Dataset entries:
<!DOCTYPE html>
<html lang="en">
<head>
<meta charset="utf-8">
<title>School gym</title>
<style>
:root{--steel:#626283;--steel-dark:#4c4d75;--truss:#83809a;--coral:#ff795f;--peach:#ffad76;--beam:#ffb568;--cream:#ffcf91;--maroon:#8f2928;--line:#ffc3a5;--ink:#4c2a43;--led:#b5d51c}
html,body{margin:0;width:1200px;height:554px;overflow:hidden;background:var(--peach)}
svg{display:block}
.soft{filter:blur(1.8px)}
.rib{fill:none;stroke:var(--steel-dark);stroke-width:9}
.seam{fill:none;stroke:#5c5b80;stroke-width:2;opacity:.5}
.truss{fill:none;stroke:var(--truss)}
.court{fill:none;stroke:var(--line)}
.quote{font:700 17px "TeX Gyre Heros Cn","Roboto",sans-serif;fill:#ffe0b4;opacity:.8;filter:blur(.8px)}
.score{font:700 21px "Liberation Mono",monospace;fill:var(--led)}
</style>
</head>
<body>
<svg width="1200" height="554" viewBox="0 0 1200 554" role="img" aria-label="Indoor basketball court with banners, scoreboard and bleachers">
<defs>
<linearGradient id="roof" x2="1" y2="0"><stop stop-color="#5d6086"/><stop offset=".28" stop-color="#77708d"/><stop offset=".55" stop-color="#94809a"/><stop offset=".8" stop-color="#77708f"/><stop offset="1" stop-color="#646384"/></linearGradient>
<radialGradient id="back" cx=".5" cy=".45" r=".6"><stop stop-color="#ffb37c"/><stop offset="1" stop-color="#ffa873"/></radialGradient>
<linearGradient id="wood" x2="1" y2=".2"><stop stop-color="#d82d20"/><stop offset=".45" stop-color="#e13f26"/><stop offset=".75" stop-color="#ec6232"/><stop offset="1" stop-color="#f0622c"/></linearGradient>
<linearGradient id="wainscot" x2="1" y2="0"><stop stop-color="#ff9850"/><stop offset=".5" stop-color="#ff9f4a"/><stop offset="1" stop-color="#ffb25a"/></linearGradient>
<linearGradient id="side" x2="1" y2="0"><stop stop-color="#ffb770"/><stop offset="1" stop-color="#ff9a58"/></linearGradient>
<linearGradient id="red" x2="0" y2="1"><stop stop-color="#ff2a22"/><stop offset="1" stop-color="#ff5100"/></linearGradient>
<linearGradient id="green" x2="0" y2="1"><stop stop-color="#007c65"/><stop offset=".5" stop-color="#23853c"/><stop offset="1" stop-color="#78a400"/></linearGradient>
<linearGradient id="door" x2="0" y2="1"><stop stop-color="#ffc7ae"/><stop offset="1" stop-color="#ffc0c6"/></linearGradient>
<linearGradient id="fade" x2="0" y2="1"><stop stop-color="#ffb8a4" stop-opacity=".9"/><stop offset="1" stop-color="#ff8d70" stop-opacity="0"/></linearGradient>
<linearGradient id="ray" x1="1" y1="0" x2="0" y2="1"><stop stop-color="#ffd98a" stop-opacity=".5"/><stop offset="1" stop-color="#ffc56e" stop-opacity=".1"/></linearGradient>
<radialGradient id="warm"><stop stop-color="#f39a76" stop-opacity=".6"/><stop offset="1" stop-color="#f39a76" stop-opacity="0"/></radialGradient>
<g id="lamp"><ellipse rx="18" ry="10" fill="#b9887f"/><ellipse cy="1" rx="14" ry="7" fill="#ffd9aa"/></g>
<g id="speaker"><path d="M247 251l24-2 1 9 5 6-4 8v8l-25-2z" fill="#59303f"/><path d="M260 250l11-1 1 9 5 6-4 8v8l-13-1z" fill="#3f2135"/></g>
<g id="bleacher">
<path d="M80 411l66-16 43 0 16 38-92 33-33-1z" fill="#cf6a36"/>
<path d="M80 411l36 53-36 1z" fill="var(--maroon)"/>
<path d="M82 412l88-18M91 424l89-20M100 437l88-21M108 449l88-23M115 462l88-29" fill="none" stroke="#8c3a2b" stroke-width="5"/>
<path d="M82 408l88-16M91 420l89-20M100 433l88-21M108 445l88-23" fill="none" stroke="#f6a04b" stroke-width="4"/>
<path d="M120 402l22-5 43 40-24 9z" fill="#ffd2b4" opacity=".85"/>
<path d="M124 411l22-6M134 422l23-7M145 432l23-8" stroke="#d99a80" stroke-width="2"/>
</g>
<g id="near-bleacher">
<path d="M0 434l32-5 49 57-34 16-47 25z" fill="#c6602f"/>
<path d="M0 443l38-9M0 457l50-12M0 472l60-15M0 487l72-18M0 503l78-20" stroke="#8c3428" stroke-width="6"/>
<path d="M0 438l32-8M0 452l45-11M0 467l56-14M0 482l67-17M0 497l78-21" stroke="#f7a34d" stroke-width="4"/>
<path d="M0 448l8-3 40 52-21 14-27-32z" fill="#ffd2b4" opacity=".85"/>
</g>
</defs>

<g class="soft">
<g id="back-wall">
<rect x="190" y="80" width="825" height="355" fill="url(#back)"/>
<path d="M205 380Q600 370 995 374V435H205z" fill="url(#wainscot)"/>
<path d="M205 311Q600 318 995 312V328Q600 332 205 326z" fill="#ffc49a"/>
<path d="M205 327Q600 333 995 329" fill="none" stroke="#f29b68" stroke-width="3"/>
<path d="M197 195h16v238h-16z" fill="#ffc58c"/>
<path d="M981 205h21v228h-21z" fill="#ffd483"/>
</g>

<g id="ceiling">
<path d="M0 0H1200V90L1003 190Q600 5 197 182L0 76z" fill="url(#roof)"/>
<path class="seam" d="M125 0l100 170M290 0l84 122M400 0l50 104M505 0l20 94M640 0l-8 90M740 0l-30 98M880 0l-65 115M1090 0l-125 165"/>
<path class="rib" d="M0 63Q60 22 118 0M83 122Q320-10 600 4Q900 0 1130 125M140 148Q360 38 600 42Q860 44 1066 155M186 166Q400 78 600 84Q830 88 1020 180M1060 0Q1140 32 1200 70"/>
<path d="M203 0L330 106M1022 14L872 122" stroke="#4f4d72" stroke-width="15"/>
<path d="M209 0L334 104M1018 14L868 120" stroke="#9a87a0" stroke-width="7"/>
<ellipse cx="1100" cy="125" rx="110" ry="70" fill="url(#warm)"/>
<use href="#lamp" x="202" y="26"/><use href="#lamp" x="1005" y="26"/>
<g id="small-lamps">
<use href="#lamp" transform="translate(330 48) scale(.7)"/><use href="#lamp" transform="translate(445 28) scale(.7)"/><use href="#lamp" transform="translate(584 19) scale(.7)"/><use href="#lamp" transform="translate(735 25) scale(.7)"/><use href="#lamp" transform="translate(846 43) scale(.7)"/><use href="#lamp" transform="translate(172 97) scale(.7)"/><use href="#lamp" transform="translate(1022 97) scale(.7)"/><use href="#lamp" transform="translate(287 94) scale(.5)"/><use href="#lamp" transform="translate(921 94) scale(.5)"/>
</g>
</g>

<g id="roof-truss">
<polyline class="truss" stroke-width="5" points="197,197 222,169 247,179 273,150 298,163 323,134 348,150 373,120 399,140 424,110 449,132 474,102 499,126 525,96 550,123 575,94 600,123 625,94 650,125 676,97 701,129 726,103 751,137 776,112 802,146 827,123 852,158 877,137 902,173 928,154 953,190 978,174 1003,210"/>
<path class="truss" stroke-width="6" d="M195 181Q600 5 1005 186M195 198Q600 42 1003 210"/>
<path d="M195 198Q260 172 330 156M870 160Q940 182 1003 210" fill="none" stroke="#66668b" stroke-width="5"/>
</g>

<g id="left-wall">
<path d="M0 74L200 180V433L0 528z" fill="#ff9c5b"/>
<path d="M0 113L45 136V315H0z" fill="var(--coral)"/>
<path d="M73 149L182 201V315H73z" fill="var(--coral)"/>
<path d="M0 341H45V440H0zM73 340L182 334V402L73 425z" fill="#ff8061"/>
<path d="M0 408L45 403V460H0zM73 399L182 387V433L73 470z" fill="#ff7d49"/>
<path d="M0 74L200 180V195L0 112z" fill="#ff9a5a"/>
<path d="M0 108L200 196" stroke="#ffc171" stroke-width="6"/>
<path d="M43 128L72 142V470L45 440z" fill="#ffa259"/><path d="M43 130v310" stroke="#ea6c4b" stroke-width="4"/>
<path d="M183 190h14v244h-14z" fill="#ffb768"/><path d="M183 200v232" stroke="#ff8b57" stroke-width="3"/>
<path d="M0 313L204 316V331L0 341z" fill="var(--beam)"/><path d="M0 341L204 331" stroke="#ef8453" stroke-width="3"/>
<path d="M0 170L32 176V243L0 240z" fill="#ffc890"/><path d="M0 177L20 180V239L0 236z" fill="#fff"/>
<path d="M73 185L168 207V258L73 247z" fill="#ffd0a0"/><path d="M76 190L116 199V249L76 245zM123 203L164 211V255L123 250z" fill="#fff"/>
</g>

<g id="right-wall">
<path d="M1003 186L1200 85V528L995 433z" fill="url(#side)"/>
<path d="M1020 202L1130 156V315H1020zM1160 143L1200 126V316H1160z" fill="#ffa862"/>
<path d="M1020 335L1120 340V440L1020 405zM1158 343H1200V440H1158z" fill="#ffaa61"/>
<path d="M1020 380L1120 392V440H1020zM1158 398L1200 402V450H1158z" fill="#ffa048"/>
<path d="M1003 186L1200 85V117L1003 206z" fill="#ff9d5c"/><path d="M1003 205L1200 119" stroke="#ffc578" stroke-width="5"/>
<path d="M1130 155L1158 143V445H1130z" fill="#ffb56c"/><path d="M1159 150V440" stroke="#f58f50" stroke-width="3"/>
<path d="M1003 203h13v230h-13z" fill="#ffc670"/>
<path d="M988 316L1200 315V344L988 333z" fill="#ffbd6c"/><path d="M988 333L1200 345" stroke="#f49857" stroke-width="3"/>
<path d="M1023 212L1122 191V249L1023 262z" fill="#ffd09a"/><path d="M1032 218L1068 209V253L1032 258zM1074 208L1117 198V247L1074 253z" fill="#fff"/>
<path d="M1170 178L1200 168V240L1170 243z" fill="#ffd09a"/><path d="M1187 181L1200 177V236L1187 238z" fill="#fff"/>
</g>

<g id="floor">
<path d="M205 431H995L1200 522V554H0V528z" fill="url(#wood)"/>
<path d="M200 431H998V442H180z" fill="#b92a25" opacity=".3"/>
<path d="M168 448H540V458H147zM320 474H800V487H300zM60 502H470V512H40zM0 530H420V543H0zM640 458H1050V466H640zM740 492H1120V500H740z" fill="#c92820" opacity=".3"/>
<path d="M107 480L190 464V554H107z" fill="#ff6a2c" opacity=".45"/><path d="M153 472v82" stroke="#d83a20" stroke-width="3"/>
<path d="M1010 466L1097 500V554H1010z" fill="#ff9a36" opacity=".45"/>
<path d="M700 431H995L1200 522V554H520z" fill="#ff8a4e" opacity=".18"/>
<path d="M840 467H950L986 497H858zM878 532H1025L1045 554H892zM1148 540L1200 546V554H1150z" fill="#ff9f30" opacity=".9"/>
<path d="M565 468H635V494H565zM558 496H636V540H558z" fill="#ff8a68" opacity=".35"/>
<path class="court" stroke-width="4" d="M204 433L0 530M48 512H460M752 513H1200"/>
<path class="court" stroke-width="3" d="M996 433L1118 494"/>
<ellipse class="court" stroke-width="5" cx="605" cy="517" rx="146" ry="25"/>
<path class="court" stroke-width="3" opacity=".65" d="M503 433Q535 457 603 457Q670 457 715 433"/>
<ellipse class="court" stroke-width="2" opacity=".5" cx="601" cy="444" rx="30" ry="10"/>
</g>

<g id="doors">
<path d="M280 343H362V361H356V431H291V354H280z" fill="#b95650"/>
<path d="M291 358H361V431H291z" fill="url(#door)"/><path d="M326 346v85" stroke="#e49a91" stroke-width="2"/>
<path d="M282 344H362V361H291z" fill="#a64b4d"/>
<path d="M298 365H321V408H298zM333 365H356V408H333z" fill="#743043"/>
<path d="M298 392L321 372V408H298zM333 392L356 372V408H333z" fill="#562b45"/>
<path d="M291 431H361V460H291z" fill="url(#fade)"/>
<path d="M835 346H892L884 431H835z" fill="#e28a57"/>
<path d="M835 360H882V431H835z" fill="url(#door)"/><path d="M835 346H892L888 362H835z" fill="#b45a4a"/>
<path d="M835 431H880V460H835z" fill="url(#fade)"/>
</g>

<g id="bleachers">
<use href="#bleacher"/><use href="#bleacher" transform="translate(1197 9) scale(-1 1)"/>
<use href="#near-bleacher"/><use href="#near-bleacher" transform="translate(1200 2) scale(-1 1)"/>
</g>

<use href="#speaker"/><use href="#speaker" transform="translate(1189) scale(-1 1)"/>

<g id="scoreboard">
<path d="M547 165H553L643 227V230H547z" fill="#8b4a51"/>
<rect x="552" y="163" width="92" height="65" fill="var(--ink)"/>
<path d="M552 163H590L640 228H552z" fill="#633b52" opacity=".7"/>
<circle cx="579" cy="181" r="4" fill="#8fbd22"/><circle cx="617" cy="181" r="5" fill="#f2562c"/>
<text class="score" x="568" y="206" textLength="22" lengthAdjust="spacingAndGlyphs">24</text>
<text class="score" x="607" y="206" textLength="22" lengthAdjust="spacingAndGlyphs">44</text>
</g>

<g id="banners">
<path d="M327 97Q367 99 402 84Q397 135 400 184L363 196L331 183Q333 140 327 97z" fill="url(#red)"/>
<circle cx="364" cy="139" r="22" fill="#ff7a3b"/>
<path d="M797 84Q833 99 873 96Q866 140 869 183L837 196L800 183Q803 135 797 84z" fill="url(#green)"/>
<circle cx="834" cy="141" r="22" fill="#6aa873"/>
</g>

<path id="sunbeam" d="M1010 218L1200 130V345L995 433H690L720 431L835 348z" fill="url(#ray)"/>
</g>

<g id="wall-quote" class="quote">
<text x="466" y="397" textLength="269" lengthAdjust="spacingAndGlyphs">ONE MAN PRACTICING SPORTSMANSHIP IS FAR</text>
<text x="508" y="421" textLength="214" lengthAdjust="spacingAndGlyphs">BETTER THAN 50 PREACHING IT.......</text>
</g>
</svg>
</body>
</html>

[What the task requires] All lines with the word "none" need to be copied from the data above.

[Response area]
.rib{fill:none;stroke:var(--steel-dark);stroke-width:9}
.seam{fill:none;stroke:#5c5b80;stroke-width:2;opacity:.5}
.truss{fill:none;stroke:var(--truss)}
.court{fill:none;stroke:var(--line)}
<path d="M82 412l88-18M91 424l89-20M100 437l88-21M108 449l88-23M115 462l88-29" fill="none" stroke="#8c3a2b" stroke-width="5"/>
<path d="M82 408l88-16M91 420l89-20M100 433l88-21M108 445l88-23" fill="none" stroke="#f6a04b" stroke-width="4"/>
<path d="M205 327Q600 333 995 329" fill="none" stroke="#f29b68" stroke-width="3"/>
<path d="M195 198Q260 172 330 156M870 160Q940 182 1003 210" fill="none" stroke="#66668b" stroke-width="5"/>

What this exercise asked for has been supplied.